Indigenous Protected and Conserved Areas (IPCAs) – also known as Indigenous Protected Areas, Tribal Parks, or Indigenous and Community Conserved Areas – are conservation areas that are declared under an Indigenous nation’s own inherent authority. In BC, several Indigenous nations have declared Tribal Parks in their territories, often to protect special areas from harmful industrial activities.
Indigenous nations may choose to designate parts of their territories as protected areas under their own jurisdiction and using their own laws. They are modern expressions of the inherent authority of Indigenous nations and exist whether or not the Canadian state recognizes them.
For example, the Kitasoo/Xai’xais Nation is establishing an Indigenous Protected Area within Kitasu Lugyeks (Kitasu Bay, on the northern BC coast near Klemtu) that is founded on Kitasoo/Xai’xais laws and western science.
There are many unanswered questions around how IPCAs are recognized under Canadian law. Fortunately, Indigenous-led conservation initiatives have been in the spotlight recently as the federal government increasingly recognizes their potential to safeguard the environment.
West Coast is working to bridge the gaps and ensure greater recognition of marine IPCAs under Canadian law, while also providing legal assistance to Indigenous nations looking to establish their own protected areas.

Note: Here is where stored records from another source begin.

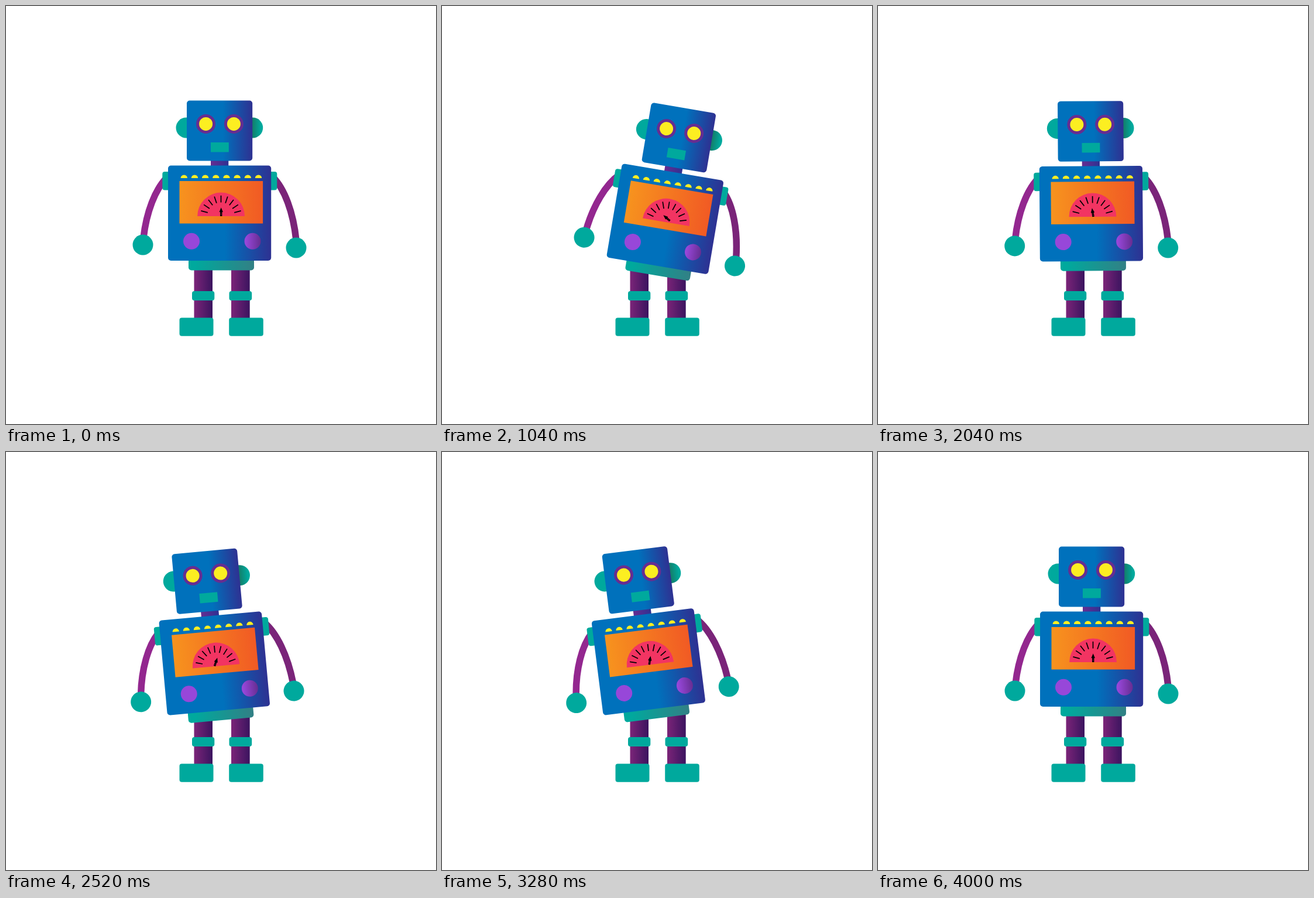
An HTML page for the animation above (4.04 s loop, 735 by 714 pixels).

```html
<!DOCTYPE html>
<html lang="en">
<head>
<meta charset="utf-8">
<title>Swaying robot</title>
<style>
  html, body { margin: 0; width: 100%; height: 100%; overflow: hidden; background: #fff; }
  svg { display: block; width: 100%; height: 100%; }
</style>
</head>
<body>
<svg viewBox="0 0 735 714">
  <defs>
    <linearGradient id="shell">
      <stop offset=".55" stop-color="#0071bc"/><stop offset="1" stop-color="#2e3192"/>
    </linearGradient>
    <linearGradient id="neck">
      <stop stop-color="#662d91"/><stop offset="1" stop-color="#2e3192"/>
    </linearGradient>
    <linearGradient id="ear">
      <stop offset=".5" stop-color="#12806c"/><stop offset=".9" stop-color="#00a99d"/>
    </linearGradient>
    <linearGradient id="panel">
      <stop stop-color="#f7931e"/><stop offset="1" stop-color="#f15a24"/>
    </linearGradient>
    <linearGradient id="knob">
      <stop offset=".1" stop-color="#9747d9"/><stop offset="1" stop-color="#662d91"/>
    </linearGradient>
    <linearGradient id="hips">
      <stop offset=".1" stop-color="#00a99d"/><stop offset="1" stop-color="#328085"/>
    </linearGradient>
    <linearGradient id="leg">
      <stop stop-color="#7b2478"/><stop offset="1" stop-color="#3b145f"/>
    </linearGradient>
  </defs>

  <g fill="url(#leg)">
    <rect x="321.5" y="435" width="31.5" height="100"/>
    <rect x="385" y="435" width="31.7" height="100"/>
  </g>
  <g fill="#00a99d">
    <rect x="318" y="487" width="38.3" height="16" rx="4"/>
    <rect x="381.5" y="487" width="38.7" height="16" rx="4"/>
    <rect x="296.5" y="532.5" width="58" height="31.3" rx="4"/>
    <rect x="381.2" y="532.5" width="58.6" height="31.3" rx="4"/>
  </g>

  <g id="upper">
    <g fill="none" stroke-width="11.5">
      <path stroke="#93278f" d="M275 293C255 313 240 352 235 396"/>
      <path stroke="#7a2479" d="M456 292C476 312 491 352 496 400"/>
    </g>
    <g fill="#00a99d">
      <circle cx="234" cy="408" r="17.5"/>
      <circle cx="496" cy="413" r="17.5"/>
      <rect x="267.3" y="283" width="16" height="31.5" rx="4"/>
      <rect x="447" y="283" width="16.3" height="31.5" rx="4"/>
      <circle cx="308" cy="208" r="17.5"/>
    </g>
    <circle cx="421.7" cy="208" r="17.5" fill="url(#ear)"/>
    <rect x="312" y="425" width="112" height="26.5" rx="5" fill="url(#hips)"/>
    <rect x="350" y="262" width="30.3" height="13" fill="url(#neck)"/>
    <rect x="309" y="161.5" width="112.2" height="103" rx="5" fill="url(#shell)"/>
    <g fill="#fcee21" stroke="#662d91" stroke-width="5">
      <circle cx="341.6" cy="201.4" r="14"/>
      <circle cx="389.4" cy="201.4" r="14"/>
    </g>
    <rect x="350" y="233" width="30.8" height="16.5" fill="#00a99d"/>
    <rect x="277" y="272.5" width="176.2" height="162.5" rx="5" fill="url(#shell)"/>
    <path id="lights" fill="#fcee21"/>
    <rect x="296.5" y="299" width="142.6" height="72.5" fill="url(#panel)"/>
    <path d="M327.2 359a40.4 40.4 0 0 1 80.8 0z" fill="#f23462"/>
    <path id="ticks" stroke="#000" stroke-width="1.7"/>
    <g id="needle">
      <path d="M0-7.8L3.2 0H1.7V7H-1.7V0H-3.2z"/>
      <path d="M-.5 2h1M-.5 4.6h1" stroke="#f23462" stroke-width=".8"/>
    </g>
    <circle cx="317" cy="401.8" r="14" fill="#9747d9"/>
    <circle cx="421.5" cy="401.8" r="14" fill="url(#knob)"/>
  </g>
</svg>

<script>
  const $ = id => document.getElementById(id);
  const STEP = 40, LOOP = 4040, CYCLE = 4000;

  // [time, degrees] pairs, linear in between
  const swayKeys = [[0, 0], [1000, 10], [3000, -10], [4000, 0]];
  const needleKeys = [
    [0, 0], [200, -40], [600, 40], [1000, -70], [1400, 40], [1800, -40], [2000, 0],
    [2200, -40], [2600, 40], [3000, -40], [3400, 40], [3800, -40], [4000, 0]
  ];

  function track(keys, t) {
    const i = Math.max(1, keys.findIndex(([time]) => time >= t));
    const [t0, a] = keys[i - 1], [t1, b] = keys[i];
    return a + (b - a) * (t - t0) / (t1 - t0);
  }

  $('lights').setAttribute('d', Array.from({ length: 8 }, (_, i) =>
    `M${298.6 + i * 18.17} 294a5.7 5.6 0 0 1 11.4 0z`).join(''));

  $('ticks').setAttribute('d', Array.from({ length: 9 }, (_, i) => {
    const angle = (15 + i * 18.75) * Math.PI / 180;
    const at = r => `${367.5 - r * Math.cos(angle)} ${359 - r * Math.sin(angle)}`;
    return `M${at(23.5)}L${at(35.3)}`;
  }).join(''));

  function draw(t) {
    const bob = 10 * Math.sin(Math.PI * t / 400) ** 2;
    $('upper').setAttribute('transform',
      `translate(0 ${bob}) rotate(${track(swayKeys, t)} 368 451)`);
    $('needle').setAttribute('transform',
      `translate(367.7 352) rotate(${track(needleKeys, t)})`);
  }

  const start = performance.now();
  function tick() {
    const elapsed = (performance.now() - start) % LOOP;
    draw(Math.min(CYCLE, Math.floor(elapsed / STEP) * STEP));
    requestAnimationFrame(tick);
  }
  tick();
</script>
</body>
</html>
```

- Indigenous protected areas gaining momentum – but are they recognized by law?
- Tide turning on marine co-governance in Canada
- Pathway to Target 1: A New Approach to Conservation in Canada
Photo credit: Sharon Fisher